Four crates of Chimerium
Stray Thoughts from the Couch
- First, let me apologize for how late this article is. Happy Armistice Day/Veterans’ Day.
- I also want to remind everyone that Discovery’s fourth season airs next Thursday. I’ll cover that episode in this space next week and pick Prodigy back up the following. I’ll probably alternate between the two going forward.
- Check the Unimatrix47 twitter account because you might be able to catch yours truly and several other Trek-loving friends livestreaming a chat about the episode. I’ll post more details about it there soon.
- Gwyn gets a full name!
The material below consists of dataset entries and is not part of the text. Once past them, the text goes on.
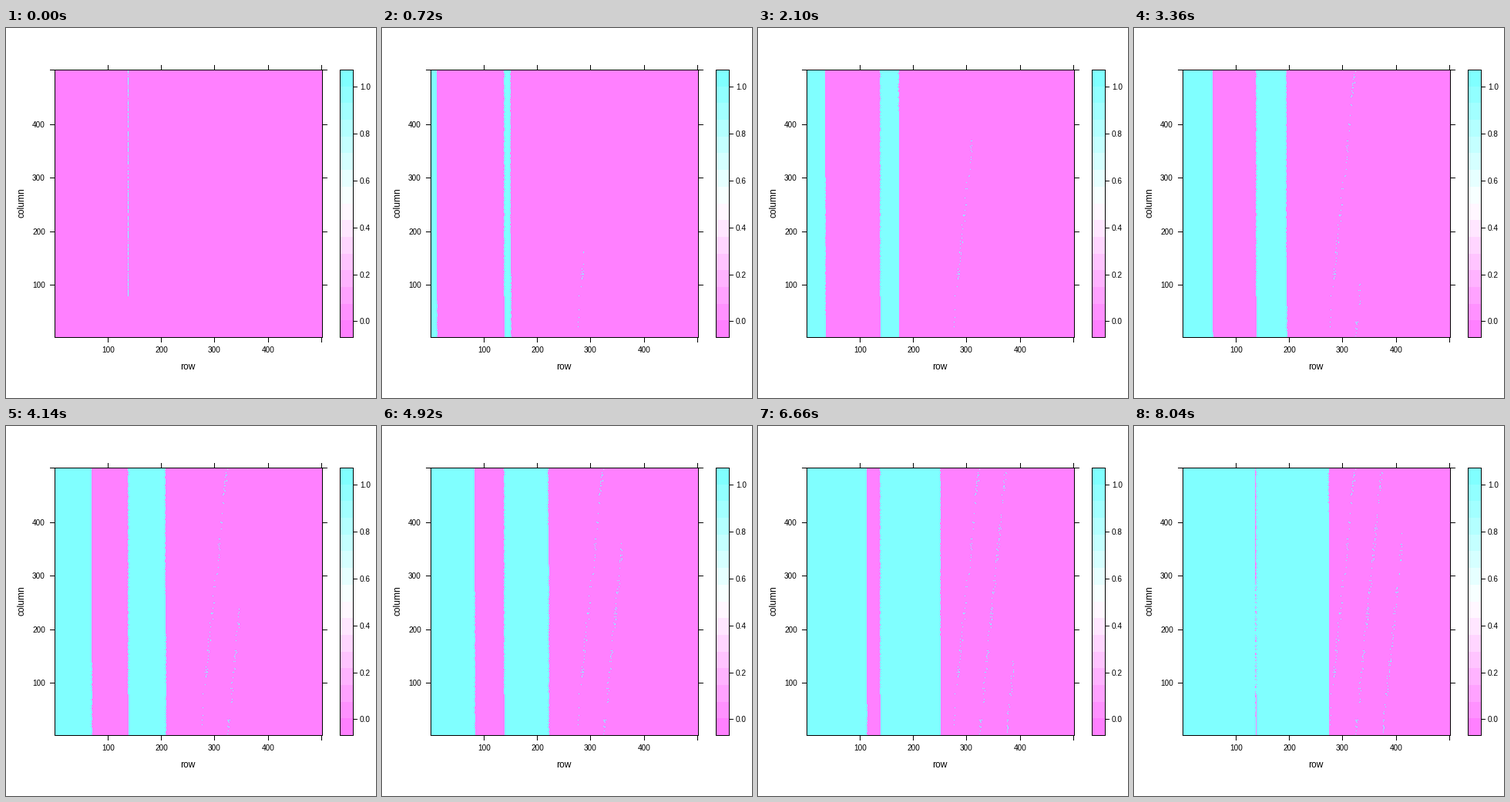
Animation, 480 px wide and 480 px high, one loop 8.1 s. Source, as a matplotlib script:

```python
import numpy as np
import matplotlib.pyplot as plt
from matplotlib.animation import FuncAnimation

SIZE, FRAMES, STEP = 480, 135, 60
N = 500                 # cells per side
PER_FRAME = 510         # cells each stream advances per frame
NEVER = 10 ** 6
PINK, CYAN = (255, 128, 255), (128, 255, 255)

rng = np.random.default_rng(7)
plt.rcParams["font.family"] = "Liberation Sans"


def reached(k, start):
    """Frame in which a stream starting at `start` gets past cell k."""
    return np.maximum(np.ceil((k + 1 - start) / PER_FRAME), 0)


def band(on, first_row, start, tail, density, skip=0, open_cells=0):
    """Solid band whose last `tail` cells are only partly filled."""
    base = first_row * N
    k = np.arange(137 * N + N)
    hit = rng.random(k.size) < density
    when = np.where(hit, reached(k, start), reached(k, start - tail))
    when[(k < open_cells) & ~hit] = NEVER
    when[:skip] = NEVER
    part = on[base:base + k.size]
    np.minimum(part, when, out=part)


def trail(on, first_row, start, span):
    """A few scattered cells behind the head of a stream."""
    for n in range(1, FRAMES):
        k = first_row * N + start + n * PER_FRAME - np.arange(1, span)
        chance = np.where(k % 10 == 8, 0.32, 0.06)
        k = k[rng.random(k.size) < chance]
        on[k] = np.minimum(on[k], n)


def switch_times():
    on = np.full(N * N, NEVER, float)
    band(on, 137, 500, 425, 0.68, skip=75, open_cells=500)
    band(on, 0, -50, 260, 0.68)
    trail(on, 275, 52, 50)
    on = on.reshape(N, N)
    # the last cell drawn on a pixel wins
    rows = np.ceil((np.arange(64, 410) + 1 - 63.53) / 0.6923).astype(int) - 1
    cols = np.ceil((np.arange(346) + 1) / 0.692).astype(int) - 1
    return on[np.ix_(rows.clip(0, N - 1), cols.clip(0, N - 1))].T[::-1]


def frame_box(img, x0, y0, x1, y1):
    img[y0, x0:x1 + 1] = img[y1, x0:x1 + 1] = 0
    img[y0:y1 + 1, x0] = img[y0:y1 + 1, x1] = 0


x_ticks = [132, 201, 270, 340, 409]
y_ticks = [333, 264, 194, 125, 54]
key_ticks = [380, 320, 259, 198, 137, 76]


def backdrop():
    img = np.full((SIZE, SIZE, 3), 255, np.uint8)
    edges = np.linspace(401, 54, 17).round().astype(int)
    for i in range(16):
        v = 2 * i / 15 - 1
        low = round(255 - 127 * abs(v))
        color = (255, low, 255) if v < 0 else (low, 255, 255)
        img[edges[i + 1]:edges[i], 433:451] = color
    frame_box(img, 433, 54, 450, 401)
    frame_box(img, 63, 54, 410, 401)
    for x in x_ticks:
        img[48:54, x] = img[402:408, x] = 0
    for y in y_ticks:
        img[y, 57:63] = img[y, 411:417] = 0
    for y in key_ticks:
        img[y, 451:456] = 0
    return img


def label(x, y, text, px=10, **kw):
    ax.text(x, y, text, fontsize=px * 0.72, va="baseline",
            rotation_mode="anchor", color="black", **kw)


base = backdrop()
times = switch_times()

fig = plt.figure(figsize=(4.8, 4.8), dpi=100, facecolor="white")
ax = fig.add_axes([0, 0, 1, 1])
ax.axis("off")
picture = ax.imshow(base, extent=(0, SIZE, SIZE, 0), interpolation="nearest",
                    aspect="auto")

for i in range(4):
    text = str(100 * (i + 1))
    label(x_ticks[i] + 0.5, 421, text, ha="center")
    label(51, y_ticks[i] + 4, text, ha="right")
for i, y in enumerate(key_ticks):
    label(459, y + 4, f"{i / 5:.1f}", ha="left")
label(236, 443, "row", 12, ha="center")
label(23, 226.5, "column", 12, ha="center", rotation=90)


def draw(n):
    img = base.copy()
    img[55:401, 64:410] = np.where((times <= n)[..., None], CYAN, PINK)
    picture.set_data(img)
    return [picture]


anim = FuncAnimation(fig, draw, frames=FRAMES, interval=STEP, repeat=True,
                     repeat_delay=0, blit=False)
plt.show()
```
She’s Gwyndala.
- Gwyn’s weapon is starting to inch ever closer to MacGuffin status. Is there anything it or she can’t do? Granted, I like that the episode gives us an explanation for that, but also, Gwyn herself skirts the edge of being a Magical Girl.
- We also get a hint of how Jankom Pog ended up in the Delta Quadrant. He mentions a Tellar Sleeper Ship, so perhaps he was in cryogenic sleep for seventy five years.
- I love that Dal caves to possible censure from Starfleet. The kid has no idea what that is, but threatening to tell the grown-ups gets him to toe the line.
- The episode refers to the Hirogen system, which is a great wink at the episode’s story. If you don’t recall, the Hirogen are a species of hunters that hunt literally everything, much like the carnivorous planet.
- The Protostar can land! That brings the total of Starfleet ships I’ve seen do that to approximately two, including Voyager.
- Speaking of Voyager, I feel like Hologram Janeway’s programming needs some updating. Having experienced everything going sideways in her own experiences in the Delta Quadrant, her spider senses should have been tingling at the Murder Planet.
- Oh, Zero, you sweet summer child. Plants require nutrients, and if there are no nutrients in the soil, you really need to start looking around for what those plants might eat. It could be you. I do sort of wonder what the planet would have done with Zero, however.
- Our first log entry! Prodigy is officially Star Trek now.